Chief Buthelezi is appealing to Americans to send schoolbooks -- from soft-cover Hemingway classics to hard-cover mathematics texts -- to supply black schools. The chief is also asking for $1 contributions for a fund to help build schools.

``I wish Americans would send their books and dollars instead of supporting sanctions, if they really want to help the black people here,'' Buthelezi says.

Buthelezi says education and jobs are the real weapons in the fight against apartheid, South Africa's policy of strict racial separation.

Buthelezi opposes sanctions and disinvestment as a way of pressuring the Pretoria government to change.

``I speak to tens of thousands of black people and they always tell me they want investments because investments produce jobs,'' Buthelezi says.

The chief says young blacks need to be educated at the same levels as whites in South Africa.

``If Americans want to come here to help us, we welcome them -- teachers, doctors, anyone,'' Buthelezi says. ``There is no limit to what Americans can do for us.''

``Change will come about nonviolently, I'm assured of that,'' he added.

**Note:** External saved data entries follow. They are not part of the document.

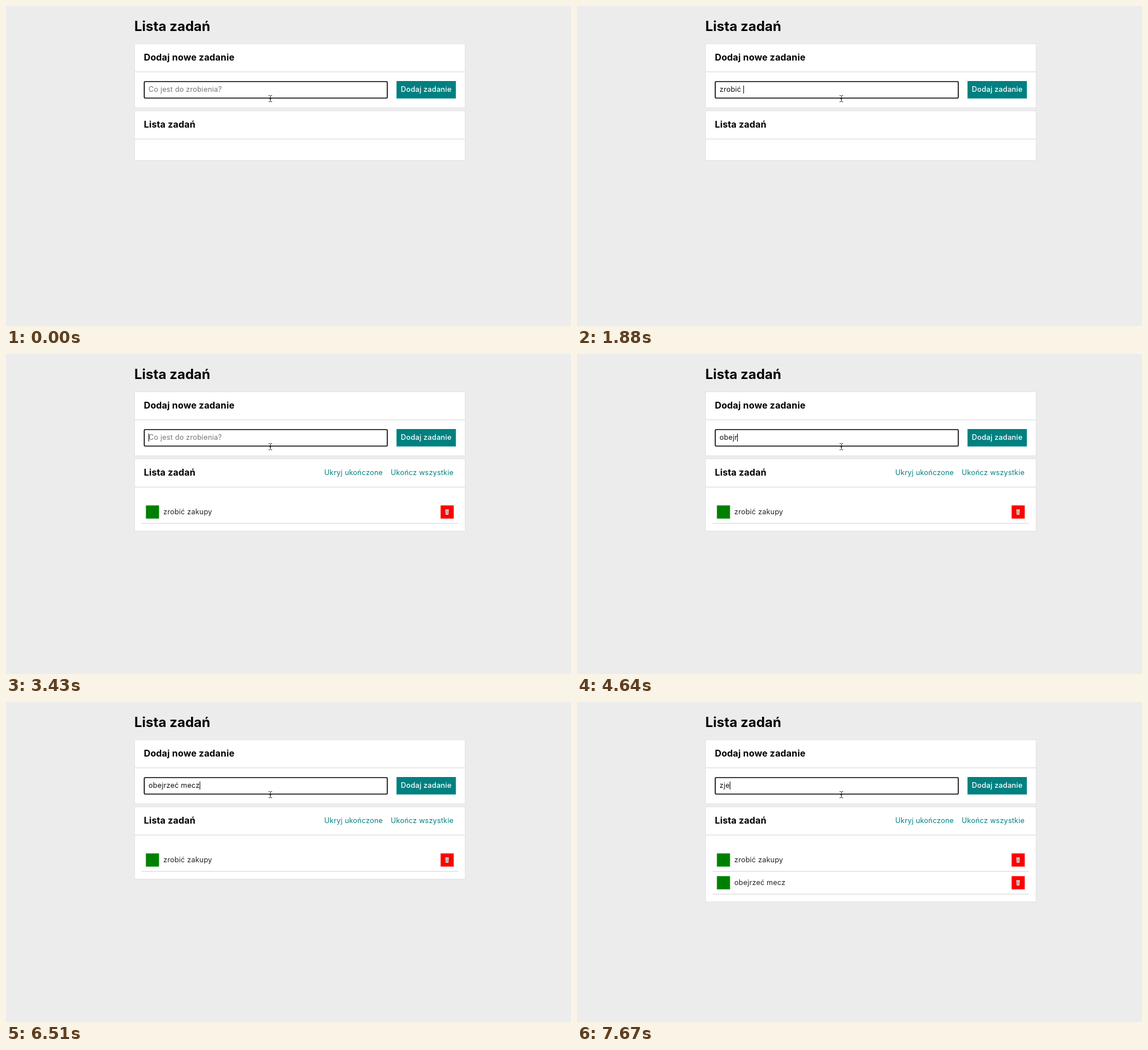
These frames come from a looping animation (995 by 563 pixels, 8000 ms). An HTML page:

```html
<!DOCTYPE html>
<html lang="pl">
<head>
<meta charset="utf-8">
<title>Lista zadań</title>
<style>
  html, body { margin: 0; width: 100%; height: 100%; overflow: hidden; background: #ececec; }
  svg { display: block; width: 995px; height: 563px; }
  text { font: 400 12.5px Inter, sans-serif; letter-spacing: .02em; white-space: pre; }
  .h1 { font-size: 24px; font-weight: 700; letter-spacing: 0; }
  .h2 { font-size: 16px; font-weight: 700; letter-spacing: .01em; }
  .btn { font-size: 12.8px; font-weight: 500; letter-spacing: .015em; fill: #fff; }
  .link { fill: #008080; }
  .item { fill: #222; }
  .panel { fill: #fff; stroke: #e2e2e2; }
  .rule { fill: #e2e2e2; }
</style>
</head>
<body>
<svg viewBox="0 0 995 563">
  <rect width="995" height="563" fill="#ececec"/>
  <text class="h1" x="226" y="44">Lista zadań</text>

  <rect class="panel" x="226.5" y="66.5" width="582" height="112.5"/>
  <rect class="rule" x="227" y="115" width="581" height="1.5"/>
  <text class="h2" x="242.7" y="96">Dodaj nowe zadanie</text>
  <rect x="243.5" y="133" width="428" height="29" rx="1.5" fill="#fff" stroke="#000" stroke-width="1.7"/>
  <text id="field" x="251" y="151"></text>
  <rect id="caret" y="140" width="1" height="14"/>
  <rect x="687.7" y="132" width="104.6" height="30.7" fill="#008080"/>
  <text class="btn" x="695.3" y="150.7">Dodaj zadanie</text>

  <rect id="list" class="panel" x="226.5" y="184.5" width="582" height="87"/>
  <rect class="rule" x="227" y="233.5" width="581" height="1.5"/>
  <text class="h2" x="242.7" y="214">Lista zadań</text>
  <g id="links">
    <text class="link" x="560.5" y="213">Ukryj ukończone</text>
    <text class="link" x="677.5" y="213">Ukończ wszystkie</text>
  </g>
  <g id="rows"></g>

  <path d="M462.5 157.5h2l1 1 1-1h2M465.5 158v10M462.5 168.5h2l1-1 1 1h2M464 163.5h3" fill="none" stroke="#222"/>
</svg>
<script>
const LOOP = 8000;
const HINT = 'Co jest do zrobienia?';

// keys: time of each keystroke; done: submitted; blink: caret goes dark afterwards
const tasks = [
  { text: 'zrobić zakupy', done: 3430, blink: 3560,
    keys: [70, 400, 600, 800, 1010, 1410, 1690, 1890, 2080, 2280, 2550, 2780, 3020] },
  { text: 'obejrzeć mecz', done: 6710, blink: 7070,
    keys: [3760, 4030, 4230, 4430, 4640, 4960, 5170, 5500, 5680, 5860, 6040, 6310, 6510] },
  { text: 'zje', done: LOOP, blink: LOOP, keys: [7270, 7470, 7670] }
];

const $ = id => document.getElementById(id);
const field = $('field'), caret = $('caret'), list = $('list'), links = $('links');

const rowMarkup = (text, i) => `
  <g transform="translate(0 ${40 * i})">
    <rect x="246.4" y="266.4" width="23.1" height="23.2" fill="#008000"/>
    <text class="item" x="277" y="282">${text}</text>
    <rect x="765.4" y="266.4" width="23.1" height="23.2" fill="#f00"/>
    <path d="M773.5 273h6.5l-.8 10h-4.9z" fill="#d5cdca"/>
    <path d="M773.5 273.5h6.5M775.7 275.5v6M777.7 275.5v6" stroke="#94827f" stroke-width=".7"/>
    <rect class="rule" x="239" y="297.2" width="557" height="1.6"/>
  </g>`;
$('rows').innerHTML = tasks.slice(0, 2).map((task, i) => rowMarkup(task.text, i)).join('');
const rows = [...$('rows').children];

const show = (el, on) => el.setAttribute('visibility', on ? 'visible' : 'hidden');

function draw(t) {
  const count = tasks.filter(task => t >= task.done).length;
  const task = tasks[count], last = tasks[count - 1];
  const typed = task.text.slice(0, task.keys.filter(k => t >= k).length);

  field.textContent = typed || HINT;
  field.setAttribute('fill', typed ? '#111' : '#757575');
  const width = typed ? field.getComputedTextLength() : 0;
  caret.setAttribute('x', Math.round(251 + width));
  show(caret, typed || (last && t < last.blink));

  list.setAttribute('height', 87 + 40 * count);
  show(links, count);
  rows.forEach((row, i) => show(row, i < count));
}

const start = performance.now();
function tick() {
  draw((performance.now() - start) % LOOP);
  requestAnimationFrame(tick);
}
tick();
</script>
</body>
</html>
```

``But we need to educate our people.''

Contributions, with name and address, can be sent to: A Book and a Buck Trust P.O. Box 50024 Musgrave Road 4062 Durban, South Africa 30{et